» **What you will do**:
Search the entries for the word "rule" and copy each line that has it.

___ Source data ___

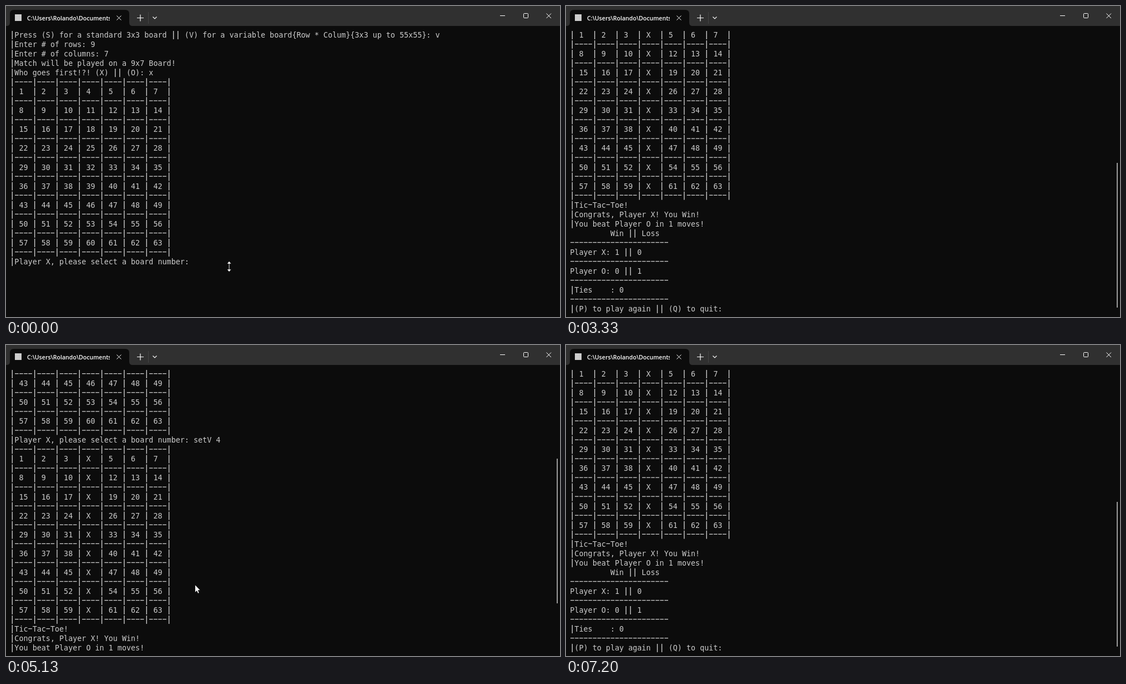
An HTML page with a canvas that plays this animation: 998 by 561 pixels, repeating every 7670 ms.

```html
<!DOCTYPE html>
<html lang="en">
<head>
<meta charset="utf-8">
<title>Terminal board game</title>
<style>
  html, body { margin: 0; width: 100%; height: 100%; overflow: hidden; background: #0c0c0c; }
  #stage { position: relative; width: 998px; height: 561px; overflow: hidden; }
  #stage > * { position: absolute; left: 0; top: 0; }
  #title {
    left: 38px; top: 13px; width: 149px; height: 18px; overflow: hidden;
    font: 600 10.6px/18px "Open Sans", "Noto Sans", sans-serif;
    color: #fff; white-space: nowrap;
  }
  .pointer { overflow: visible; visibility: hidden; }
</style>
</head>
<body>
<div id="stage">
  <canvas id="screen" width="998" height="561"></canvas>

  <svg width="998" height="36" fill="none" stroke="#fff" stroke-width="1">
    <rect width="998" height="36" fill="#303030" stroke="none"/>
    <path d="M1 36q6 0 6-6V14q0-7 7-7H215q7 0 7 7v16q0 6 6 6z" fill="#0c0c0c" stroke="none"/>
    <rect x="16" y="15" width="12" height="12" fill="#ccc" stroke="none"/>
    <path d="M199.5 17.5l8 8m0-8l-8 8"/>
    <path d="M236 21.5h12M242 15.5v12" stroke-width="1.2"/>
    <path d="M256.5 11v21" stroke="#444"/>
    <path d="M264.5 19.5l3.5 3.5 3.5-3.5" stroke-width="1.1"/>
    <path d="M890 17.5h9"/>
    <rect x="932.5" y="13.5" width="8" height="8" rx="1"/>
    <path d="M973.5 13.5l8.5 8.5m0-8.5l-8.5 8.5"/>
  </svg>
  <div id="title">C:\Users\Rolando\Documents</div>

  <svg id="arrow" class="pointer" width="12" height="18">
    <path d="M.5 .5v14l3.2-3 2.1 4.7 2.3-1-2-4.6h4z" fill="#fff" stroke="#000" stroke-width=".7"/>
  </svg>
  <svg id="resize" class="pointer" width="12" height="20">
    <path d="M0-9.5l4 4.5H.8V5H4L0 9.5-4 5H-.8V-5H-4z" fill="#fff" stroke="#000" stroke-width=".6"/>
  </svg>
</div>

<script>
const LOOP = 7670, ROWS = 30;
const LEFT = 7.3, TOP = 43, COL = 8.065, ROW = 17.04, BASE = 14;
const COMMAND = "setV 4";

const ctx = document.getElementById("screen").getContext("2d");
const pointers = {
  arrow: document.getElementById("arrow"),
  resize: document.getElementById("resize")
};

// Board of 9 x 7 cells; column `won` is filled with X
function board(won) {
  const border = "|----".repeat(7) + "|";
  const lines = [border];
  for (let r = 0; r < 9; r++) {
    let line = "";
    for (let c = 1; c <= 7; c++) {
      line += "| " + String(c === won ? "X" : r * 7 + c).padEnd(3);
    }
    lines.push(line + "|", border);
  }
  return lines;
}

const rule = "-".repeat(22);
const intro = [
  "|Press (S) for a standard 3x3 board || (V) for a variable board{Row * Colum}{3x3 up to 55x55}: v",
  "|Enter # of rows: 9",
  "|Enter # of columns: 7",
  "|Match will be played on a 9x7 Board!",
  "|Who goes first!?! (X) || (O): x",
  ...board()
];
const prompt = "|Player X, please select a board number: ";
const result = [
  ...board(4),
  "|Tic-Tac-Toe!",
  "|Congrats, Player X! You Win!",
  "|You beat Player O in 1 moves!",
  "         Win || Loss",
  rule, "Player X: 1 || 0",
  rule, "Player O: 0 || 1",
  rule, "|Ties    : 0",
  rule, "|(P) to play again || (Q) to quit: "
];

const at = (x, y, shape = "arrow") => ({ shape, x, y });

// Each step overrides part of the state from its time on
const steps = [
  [0, { typed: 0, done: false, top: 0, caret: false, mouse: at(402, 470, "resize") }],
  [400, { caret: true, mouse: at(402, 470) }],
  [930, { caret: false }],
  [1000, { typed: 1, caret: true }],
  [1070, { mouse: null }],
  [1130, { typed: 2 }],
  [1330, { typed: 3 }],
  [2000, { typed: 4 }],
  [2200, { typed: 5 }],
  [2800, { typed: 6 }],
  [3330, { done: true, top: 26, caret: false }],
  [3400, { caret: true }],
  [3930, { caret: false }],
  [4200, { mouse: at(400, 468) }],
  [4270, { mouse: at(388, 458) }],
  [4330, { mouse: at(370, 444) }],
  [4400, { mouse: at(353, 433) }],
  [4470, { mouse: at(345, 429), caret: true }],
  [4600, { mouse: at(342, 431) }],
  [4670, { top: 23 }],
  [4730, { mouse: at(340, 432) }],
  [4800, { top: 20 }],
  [5000, { caret: false }],
  [5130, { top: 17 }],
  [6000, { top: 20 }],
  [6130, { top: 23 }],
  [6270, { top: 26 }],
  [6670, { caret: true }],
  [6730, { mouse: at(339, 438) }],
  [6800, { mouse: at(335, 468) }],
  [6870, { mouse: null }],
  [7200, { caret: false }]
];

function drawLine(line, y) {
  [...line].forEach((ch, i) => {
    const mid = LEFT + (i + 0.5) * COL;
    if (ch === "|") ctx.fillRect(mid - 0.7, y - 12, 1.4, 15);
    else if (ch === "-") ctx.fillRect(mid - 3.3, y - 6, 6.6, 1.3);
    else if (ch !== " ") ctx.fillText(ch, mid, y);
  });
}

function draw(s) {
  const lines = [...intro, prompt + COMMAND.slice(0, s.typed), ...(s.done ? result : [])];
  ctx.fillStyle = "#0c0c0c";
  ctx.fillRect(0, 0, 998, 561);
  ctx.fillStyle = "#ccc";
  ctx.font = '13.4px "DejaVu Sans Mono", monospace';
  ctx.textAlign = "center";
  lines.slice(s.top, s.top + ROWS).forEach((line, r) => drawLine(line, TOP + BASE + r * ROW));

  const last = lines.length - 1;
  if (s.caret && last < s.top + ROWS) {
    const x = Math.round(LEFT + lines[last].length * COL);
    ctx.fillStyle = "#fff";
    ctx.fillRect(x, Math.round(TOP + (last - s.top) * ROW), 1, 17);
  }

  if (lines.length > ROWS) {
    const unit = 487 / lines.length;
    ctx.fillStyle = "#9c9c9c";
    ctx.fillRect(992, Math.round(57 + s.top * unit), 2, Math.round(ROWS * unit));
  }

  for (const [name, el] of Object.entries(pointers)) {
    const on = s.mouse && s.mouse.shape === name;
    el.style.visibility = on ? "visible" : "hidden";
    if (on) el.style.transform = `translate(${s.mouse.x}px, ${s.mouse.y}px)`;
  }
}

let shown = -1;
function tick() {
  const t = performance.now() % LOOP;
  const count = steps.filter(([start]) => start <= t).length;
  if (count !== shown) {
    shown = count;
    draw(Object.assign({}, ...steps.slice(0, count).map(([, patch]) => patch)));
  }
  requestAnimationFrame(tick);
}
tick();
</script>
</body>
</html>
```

___

» **Expected answer**:
const rule = "-".repeat(22);
  rule, "Player X: 1 || 0",
  rule, "Player O: 0 || 1",
  rule, "|Ties    : 0",
  rule, "|(P) to play again || (Q) to quit: "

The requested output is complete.